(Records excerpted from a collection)
______________________________

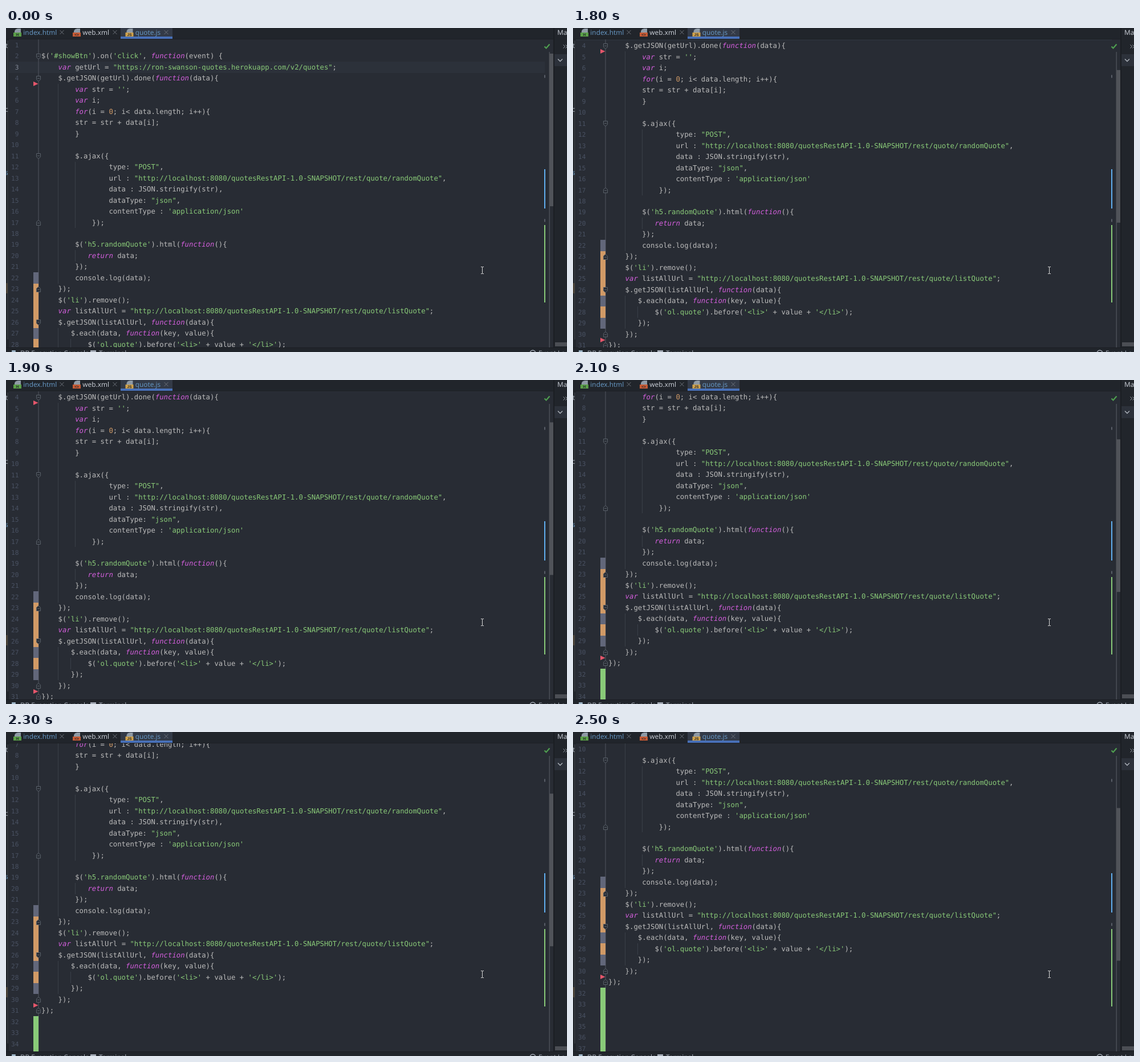
An HTML page for the animation above (2.7 s loop, 984 px wide and 569 px high).

```html
<!DOCTYPE html>
<html lang="en">
<head>
<meta charset="utf-8">
<title>Editor scroll</title>
<style>
  @property --s { syntax: '<number>'; inherits: true; initial-value: 0; }

  html, body { margin: 0; width: 100%; height: 100%; overflow: hidden; background: #21252b; }
  svg { display: block; width: 984px; height: 569px; animation: scroll 2700ms step-end infinite; }

  /* three wheel ticks of three lines each */
  @keyframes scroll {
    0%     { --s: 0; }
    62.96% { --s: 1; }
    66.66% { --s: 57; }
    70.37% { --s: 58; }
    74.07% { --s: 96; }
    77.77% { --s: 117; }
    85.18% { --s: 125; }
    88.88% { --s: 174; }
    92.59% { --s: 175; }
    100%   { --s: 175; }
  }
  #page  { transform: translateY(calc(var(--s) * -1px)); }
  #thumb { transform: translateY(calc(var(--s) * .506px)); }

  text { white-space: pre; text-rendering: geometricPrecision; }
  #page text { font: 12.3px "DejaVu Sans Mono", "Noto Sans Mono", monospace; fill: #bbbbbb; }
  #page .str { fill: #89ca78; }
  #page .key { fill: #d55fde; font-style: italic; }
  #page .num { fill: #d19a66; }
  #page .no  { font-size: 11.2px; fill: #495162; text-anchor: end; }
  #page .now { fill: #838a97; }
  .ui text { font: 11.8px "Noto Sans", "Open Sans", sans-serif; fill: #a4abb6; }
  .ui .blue { fill: #6494bf; }
  .ui .lit { fill: #c3c8d0; }
  .ui .badge { font: bold 6.5px "Liberation Sans", Arial, sans-serif; text-anchor: middle; fill: #23272d; }
  .guide { stroke: #3a3f48; }
  .fold { fill: #282c34; stroke: #596069; }
  .line { fill: none; }
</style>
</head>
<body>
<svg viewBox="0 0 984 569">
  <defs>
    <clipPath id="view"><rect x="5" y="20" width="948" height="541"/></clipPath>
  </defs>
  <rect width="984" height="569" fill="#21252b"/>
  <rect x="5" y="20" width="956" height="541" fill="#282c34"/>

  <g clip-path="url(#view)"><g id="page"></g></g>

  <!-- error stripe and scrollbar -->
  <path class="line" d="M944.5 32.5l3 3 6-7" stroke="#4f9f50" stroke-width="2.2"/>
  <path class="line" d="M945 82.5v5M945 335.5v5" stroke="#666b75" stroke-width="1.6"/>
  <rect x="944" y="248" width="2" height="69" fill="#61afef"/>
  <rect x="944" y="346" width="2" height="136" fill="#89ca78"/>
  <rect x="952.5" y="42" width="1.5" height="519" fill="#4a4e55"/>
  <rect id="thumb" x="953" y="45" width="7" height="268" fill="#505359"/>
  <rect x="960" y="0" width="2" height="561" fill="#1b1e23"/>

  <!-- left edge -->
  <rect x="2.5" y="22" width="1.5" height="525" fill="#3a3e45"/>
  <rect y="448" width="3" height="18" fill="#494136"/>

  <g class="ui">
    <rect x="201" width="91" height="19" fill="#333a47"/>
    <rect x="201" y="15" width="91" height="4" fill="#4870b8"/>
    <rect y="19" width="961" height="1" fill="#1d2025"/>
    <g id="tabs"></g>

    <text x="-1" y="35">t</text>
    <text x="-2" y="147">c</text>
    <text x="-2" y="258" class="blue">s</text>

    <text x="967" y="12" class="lit">Maven</text>
    <path class="line" d="M977.5 29.5l3 3-3 3M981.5 29.5l3 3-3 3" stroke="#9aa0aa"/>
    <rect x="962" y="46" width="22" height="21" fill="#2c313a"/>
    <path class="line" d="M968 54.5l4 4 4-4" stroke="#b4b9c1" stroke-width="1.3"/>
    <rect x="963" y="552" width="21" height="7" fill="#4b4e54"/>

    <rect y="561" width="984" height="8" fill="#21252b"/>
    <rect y="561" width="984" height="1" fill="#1b1e23"/>
    <rect x="10" y="566" width="7" height="3" rx="1" fill="#9db4c6"/>
    <text x="25" y="574.5">DB Execution Console</text>
    <rect x="148" y="566" width="10" height="8" fill="#a4abb6"/>
    <text x="163" y="574.5">Terminal</text>
    <circle class="line" cx="924" cy="571" r="5" stroke="#a4abb6" stroke-width="1.3"/>
    <text x="934" y="574.5">Event Log</text>
  </g>

  <!-- mouse pointer -->
  <path class="line" d="M833 419.5h2l.5 .5 .5-.5h2M835.5 420v11M833 431.5h2l.5-.5 .5 .5h2" stroke="#d8d8d8"/>
</svg>

<script>
  const code = `
$('#showBtn').on('click', function(event) {
    var getUrl = "https://ron-swanson-quotes.herokuapp.com/v2/quotes";
    $.getJSON(getUrl).done(function(data){
        var str = '';
        var i;
        for(i = 0; i< data.length; i++){
        str = str + data[i];
        }

        $.ajax({
                type: "POST",
                url : "http://localhost:8080/quotesRestAPI-1.0-SNAPSHOT/rest/quote/randomQuote",
                data : JSON.stringify(str),
                dataType: "json",
                contentType : 'application/json'
            });

        $('h5.randomQuote').html(function(){
           return data;
        });
        console.log(data);
    });
    $('li').remove();
    var listAllUrl = "http://localhost:8080/quotesRestAPI-1.0-SNAPSHOT/rest/quote/listQuote";
    $.getJSON(listAllUrl, function(data){
       $.each(data, function(key, value){
           $('ol.quote').before('<li>' + value + '</li>');
       });
    });
});
`.split('\n');

  const LEFT = 62, CHAR = 7.4, ROW = 19.47, LAST = 38;
  const page = document.getElementById('page');
  const tabs = document.getElementById('tabs');
  const rowMid = n => 30.2 + (n - 1) * ROW;
  const rowTop = n => Math.round(rowMid(n) - ROW / 2);
  const colX = c => LEFT + c * CHAR;

  function add(group, tag, attrs, text) {
    const el = document.createElementNS('http://www.w3.org/2000/svg', tag);
    for (const k in attrs) el.setAttribute(k, attrs[k]);
    if (text) el.textContent = text;
    group.append(el);
  }
  const box = (x, y, width, height, fill) => add(page, 'rect', { x, y, width, height, fill });

  // caret row and gutter edge
  box(5, rowTop(3), 940, rowTop(4) - rowTop(3), '#2c313a');
  box(56.5, 0, 1, 760, '#50555e');

  // indent guides: column, first line, last line
  for (const [c, a, b] of [[4, 5, 22], [8, 12, 17], [8, 20, 20], [4, 27, 29], [7, 28, 28]]) {
    const x = Math.floor(colX(c)) + .5;
    add(page, 'path', { class: 'guide', d: `M${x} ${rowTop(a)}V${rowTop(b + 1)}` });
  }

  // change markers: first line, last line, colour
  const GREY = '#62677a', ORANGE = '#d19a66', GREEN = '#89ca78';
  for (const [a, b, fill] of [[22, 22, GREY], [23, 26, ORANGE], [27, 27, GREY],
                              [28, 28, ORANGE], [29, 29, GREY], [32, LAST, GREEN]])
    box(48, rowTop(a), 9, rowTop(b + 1) - rowTop(a), fill);

  for (const n of [5, 31])
    add(page, 'path', { d: `M48 ${rowTop(n) - 4}l8.5 4-8.5 4z`, fill: '#e4566b' });

  // fold handles: 1 points down, -1 points up
  const handle = (n, dir) => add(page, 'path', {
    class: 'fold',
    transform: `translate(57 ${Math.round(rowMid(n))}) scale(1 ${dir})`,
    d: 'M-3.5-4.5h7v6l-3.5 3-3.5-3zM-2-.5h4'
  });
  [2, 4, 11, 26].forEach(n => handle(n, 1));
  [17, 23, 30, 31].forEach(n => handle(n, -1));

  // line numbers and highlighted code
  const token = /(["'].*?["'])|\b(function|var|for|return)\b|\b(\d+)\b|(?:(?!["']|\b(?:function|var|for|return)\b|\b\d).)+/g;
  for (let n = 1; n <= LAST; n++) {
    const y = Math.round(rowMid(n) + 3.8);
    add(page, 'text', { x: 22.5, y, class: n === 3 ? 'no now' : 'no' }, String(n));
    const line = code[n - 1] || '';
    const indent = line.search(/\S|$/);
    for (const m of line.slice(indent).matchAll(token)) {
      const cls = m[1] ? 'str' : m[2] ? 'key' : m[3] ? 'num' : '';
      add(page, 'text', { x: colX(indent + m.index).toFixed(2), y, class: cls }, m[0]);
    }
  }

  // tabs: icon x, name, name style, close x, badge text, badge colour
  for (const [x, name, cls, end, mark, fill] of [
    [13, 'index.html', 'blue', 98, 'H', '#5a9e48'],
    [117, 'web.xml', 'lit', 191, '<>', '#c75b35'],
    [209.5, 'quote.js', 'blue', 281, 'JS', '#d0a24c']]) {
    add(tabs, 'path', { d: `M${x + 7} 1h6v7h-11v-2.5zM${x + 2} 4.5l3.5-3.5v3.5z`, fill: '#8f9aa5' });
    add(tabs, 'rect', { x, y: 8, width: 14, height: 7, fill });
    add(tabs, 'text', { x: x + 7, y: 14, class: 'badge' }, mark);
    add(tabs, 'text', { x: x + 17.3, y: 12, class: cls }, name);
    add(tabs, 'path', { class: 'line', d: `M${end - 3.5} 4l7 7m0-7l-7 7`, stroke: '#6d727b' });
  }
</script>
</body>
</html>
```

______________________________

#### [YOUR TASK]
The exercise is to copy out every line above that has the word "font" in it.

#### [WRITTEN RESPONSE]
  #page text { font: 12.3px "DejaVu Sans Mono", "Noto Sans Mono", monospace; fill: #bbbbbb; }
  #page .key { fill: #d55fde; font-style: italic; }
  #page .no  { font-size: 11.2px; fill: #495162; text-anchor: end; }
  .ui text { font: 11.8px "Noto Sans", "Open Sans", sans-serif; fill: #a4abb6; }
  .ui .badge { font: bold 6.5px "Liberation Sans", Arial, sans-serif; text-anchor: middle; fill: #23272d; }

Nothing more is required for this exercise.